> _EXERCISE PROMPT_
Look for "align" in each line of the entries, and return the matching lines.

> _DATA EXCERPTS_
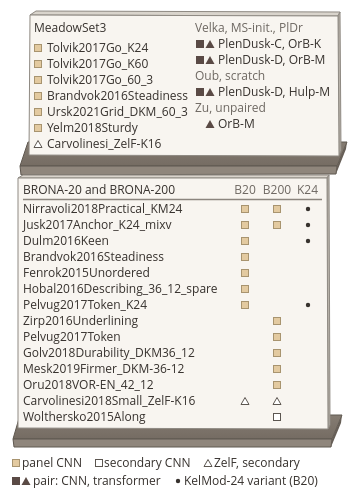
<!DOCTYPE html>
<html lang="en">
<head>
<meta charset="utf-8">
<title>Model panels by dataset</title>
<style>
:root {
  --page: #ffffff;
  --card: #f8f5f0;
  --edge: #8f8a83;
  --ink: #37322e;
  --muted: #6e6862;
  --tan: #e3caa0;
  --tan-line: #a8946f;
  --dark: #5a4a45;
  --outline: #5c5650;
  --ledge-front: #8f867c;
  --ledge-side: #665e56;
  --ledge-line: #5f5850;
}
* { box-sizing: border-box; margin: 0; padding: 0; }
html, body { width: 354px; height: 502px; overflow: hidden; background: var(--page); }
body {
  position: relative;
  color: var(--ink);
  font: 12px/16px "Open Sans", "Noto Sans", sans-serif;
  white-space: nowrap;
}
.symbols { position: absolute; width: 0; height: 0; }
.boards { position: absolute; left: 0; top: 0; }
.icon { display: block; width: 10px; height: 10px; flex: none; }
ul { list-style: none; }

.transfer { position: absolute; left: 34px; top: 20px; width: 302px; display: grid; grid-template-columns: 161px 1fr; }
.transfer h2, .results th { font-size: 12px; font-weight: 400; }
.models { padding-top: 4px; }
.models li { display: flex; align-items: center; gap: 4px; height: 16px; }
.models .icon { margin-left: -1px; }
.groups h3 { font-size: 12px; font-weight: 400; color: var(--muted); }
.groups li { display: grid; grid-template-columns: 10px 10px 1fr; align-items: center; height: 16px; }
.groups span { padding-left: 3px; }
.groups .single .icon { grid-column: 2; }

.results { position: absolute; left: 23px; top: 181px; width: 299px; border-collapse: collapse; table-layout: fixed; }
.results th { height: 20px; padding-bottom: 2px; text-align: center; color: var(--muted); }
.results th:first-child { text-align: left; color: var(--ink); }
.results td { height: 16px; }
.results td .icon { margin: 0 auto; }
.name-col { width: 206px; }
.small-col, .large-col { width: 32px; }
.variant-col { width: 29px; }

.legend { position: absolute; left: 11px; top: 454px; }
.legend ul { display: grid; height: 18px; align-items: center; }
.legend .kinds { grid-template-columns: 83px 109px auto; }
.legend .marks { grid-template-columns: 162px auto; }
.legend li { display: flex; align-items: center; gap: 1px; }
.legend .kinds li:nth-child(2) { gap: 0; }
.legend .marks .icon + .icon { margin: 0 1px 0 -1px; }
</style>
</head>
<body>
<svg class="symbols" aria-hidden="true">
  <defs>
    <symbol id="panel-square" viewBox="0 0 10 10"><rect x="1.5" y="1.5" width="7" height="7" fill="var(--tan)" stroke="var(--tan-line)"/></symbol>
    <symbol id="open-square" viewBox="0 0 10 10"><rect x="1.5" y="1.5" width="7" height="7" fill="#fff" stroke="var(--outline)"/></symbol>
    <symbol id="dark-square" viewBox="0 0 10 10"><rect x="1" y="1" width="8" height="8" fill="var(--dark)"/></symbol>
    <symbol id="open-triangle" viewBox="0 0 10 10"><polygon points="5,1.5 9,8.5 1,8.5" fill="#fff" stroke="var(--outline)"/></symbol>
    <symbol id="dark-triangle" viewBox="0 0 10 10"><polygon points="5,1 9.5,9 0.5,9" fill="var(--dark)"/></symbol>
    <symbol id="dot" viewBox="0 0 10 10"><circle cx="5" cy="5" r="2.2" fill="var(--ink)"/></symbol>
  </defs>
</svg>

<svg class="boards" width="354" height="502" viewBox="0 0 354 502" aria-hidden="true">
  <defs>
    <linearGradient id="ledge-shade" x1="0" y1="0" x2="0" y2="1">
      <stop offset="0" stop-color="#857c72"/>
      <stop offset="1" stop-color="#756c63"/>
    </linearGradient>
  </defs>
  <g class="upper-board" stroke-linejoin="round">
    <polygon points="28,142 347,142 337,166 20,166" fill="url(#ledge-shade)" stroke="var(--ledge-line)"/>
    <polygon points="20,166 337,166 336,174 21,175" fill="var(--ledge-front)" stroke="var(--ledge-line)"/>
    <polygon points="337,166 347,142 346,149 336,174" fill="var(--ledge-side)"/>
    <polygon points="30,15 36,11 340,12 338,16" fill="#d9d4cc" stroke="var(--edge)"/>
    <polygon points="338,16 340,12 341,151 339,155" fill="#b9b3aa" stroke="var(--edge)"/>
    <polygon points="30,15 338,16 339,156 29,155" fill="var(--card)" stroke="var(--edge)"/>
  </g>
  <g class="lower-board" stroke-linejoin="round">
    <polygon points="20,415 342,415 332,439 13,439" fill="url(#ledge-shade)" stroke="var(--ledge-line)"/>
    <polygon points="13,439 332,439 331,447 14,447" fill="var(--ledge-front)" stroke="var(--ledge-line)"/>
    <polygon points="332,439 342,415 341,423 331,447" fill="var(--ledge-side)"/>
    <polygon points="18,178 23,175 329,175 327,178" fill="#d9d4cc" stroke="var(--edge)"/>
    <polygon points="327,178 329,175 330,425 328,429" fill="#b9b3aa" stroke="var(--edge)"/>
    <polygon points="18,178 327,178 328,429 18,428" fill="var(--card)" stroke="var(--edge)"/>
    <line x1="23" y1="199.5" x2="322" y2="199.5" stroke="#8b857e" stroke-width="1.4"/>
  </g>
</svg>

<section class="transfer">
  <div>
    <h2>MeadowSet3</h2>
    <ul class="models">
      <li><svg class="icon"><use href="#panel-square"/></svg>Tolvik2017Go_K24</li>
      <li><svg class="icon"><use href="#panel-square"/></svg>Tolvik2017Go_K60</li>
      <li><svg class="icon"><use href="#panel-square"/></svg>Tolvik2017Go_60_3</li>
      <li><svg class="icon"><use href="#panel-square"/></svg>Brandvok2016Steadiness</li>
      <li><svg class="icon"><use href="#panel-square"/></svg>Ursk2021Grid_DKM_60_3</li>
      <li><svg class="icon"><use href="#panel-square"/></svg>Yelm2018Sturdy</li>
      <li><svg class="icon"><use href="#open-triangle"/></svg>Carvolinesi_ZelF-K16</li>
    </ul>
  </div>
  <div class="groups">
    <h3>Velka, MS-init., PlDr</h3>
    <ul>
      <li><svg class="icon"><use href="#dark-square"/></svg><svg class="icon"><use href="#dark-triangle"/></svg><span>PlenDusk-C, OrB-K</span></li>
      <li><svg class="icon"><use href="#dark-square"/></svg><svg class="icon"><use href="#dark-triangle"/></svg><span>PlenDusk-D, OrB-M</span></li>
    </ul>
    <h3>Oub, scratch</h3>
    <ul>
      <li><svg class="icon"><use href="#dark-square"/></svg><svg class="icon"><use href="#dark-triangle"/></svg><span>PlenDusk-D, Hulp-M</span></li>
    </ul>
    <h3>Zu, unpaired</h3>
    <ul>
      <li class="single"><svg class="icon"><use href="#dark-triangle"/></svg><span>OrB-M</span></li>
    </ul>
  </div>
</section>

<table class="results">
  <colgroup><col class="name-col"><col class="small-col"><col class="large-col"><col class="variant-col"></colgroup>
  <thead>
    <tr><th>BRONA-20 and BRONA-200</th><th>B20</th><th>B200</th><th>K24</th></tr>
  </thead>
  <tbody>
    <tr><td>Nirravoli2018Practical_KM24</td><td><svg class="icon"><use href="#panel-square"/></svg></td><td><svg class="icon"><use href="#panel-square"/></svg></td><td><svg class="icon"><use href="#dot"/></svg></td></tr>
    <tr><td>Jusk2017Anchor_K24_mixv</td><td><svg class="icon"><use href="#panel-square"/></svg></td><td><svg class="icon"><use href="#panel-square"/></svg></td><td><svg class="icon"><use href="#dot"/></svg></td></tr>
    <tr><td>Dulm2016Keen</td><td><svg class="icon"><use href="#panel-square"/></svg></td><td></td><td><svg class="icon"><use href="#dot"/></svg></td></tr>
    <tr><td>Brandvok2016Steadiness</td><td><svg class="icon"><use href="#panel-square"/></svg></td><td></td><td></td></tr>
    <tr><td>Fenrok2015Unordered</td><td><svg class="icon"><use href="#panel-square"/></svg></td><td></td><td></td></tr>
    <tr><td>Hobal2016Describing_36_12_spare</td><td><svg class="icon"><use href="#panel-square"/></svg></td><td></td><td></td></tr>
    <tr><td>Pelvug2017Token_K24</td><td><svg class="icon"><use href="#panel-square"/></svg></td><td></td><td><svg class="icon"><use href="#dot"/></svg></td></tr>
    <tr><td>Zirp2016Underlining</td><td></td><td><svg class="icon"><use href="#panel-square"/></svg></td><td></td></tr>
    <tr><td>Pelvug2017Token</td><td></td><td><svg class="icon"><use href="#panel-square"/></svg></td><td></td></tr>
    <tr><td>Golv2018Durability_DKM36_12</td><td></td><td><svg class="icon"><use href="#panel-square"/></svg></td><td></td></tr>
    <tr><td>Mesk2019Firmer_DKM-36-12</td><td></td><td><svg class="icon"><use href="#panel-square"/></svg></td><td></td></tr>
    <tr><td>Oru2018VOR-EN_42_12</td><td></td><td><svg class="icon"><use href="#panel-square"/></svg></td><td></td></tr>
    <tr><td>Carvolinesi2018Small_ZelF-K16</td><td><svg class="icon"><use href="#open-triangle"/></svg></td><td><svg class="icon"><use href="#open-triangle"/></svg></td><td></td></tr>
    <tr><td>Wolthersko2015Along</td><td></td><td><svg class="icon"><use href="#open-square"/></svg></td><td></td></tr>
  </tbody>
</table>

<footer class="legend">
  <ul class="kinds">
    <li><svg class="icon"><use href="#panel-square"/></svg>panel CNN</li>
    <li><svg class="icon"><use href="#open-square"/></svg>secondary CNN</li>
    <li><svg class="icon"><use href="#open-triangle"/></svg>ZelF, secondary</li>
  </ul>
  <ul class="marks">
    <li><svg class="icon"><use href="#dark-square"/></svg><svg class="icon"><use href="#dark-triangle"/></svg>pair: CNN, transformer</li>
    <li><svg class="icon"><use href="#dot"/></svg>KelMod-24 variant (B20)</li>
  </ul>
</footer>
</body>
</html>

> _ANSWER FOR THE TASK_
.models li { display: flex; align-items: center; gap: 4px; height: 16px; }
.groups li { display: grid; grid-template-columns: 10px 10px 1fr; align-items: center; height: 16px; }
.results th { height: 20px; padding-bottom: 2px; text-align: center; color: var(--muted); }
.results th:first-child { text-align: left; color: var(--ink); }
.legend ul { display: grid; height: 18px; align-items: center; }
.legend li { display: flex; align-items: center; gap: 1px; }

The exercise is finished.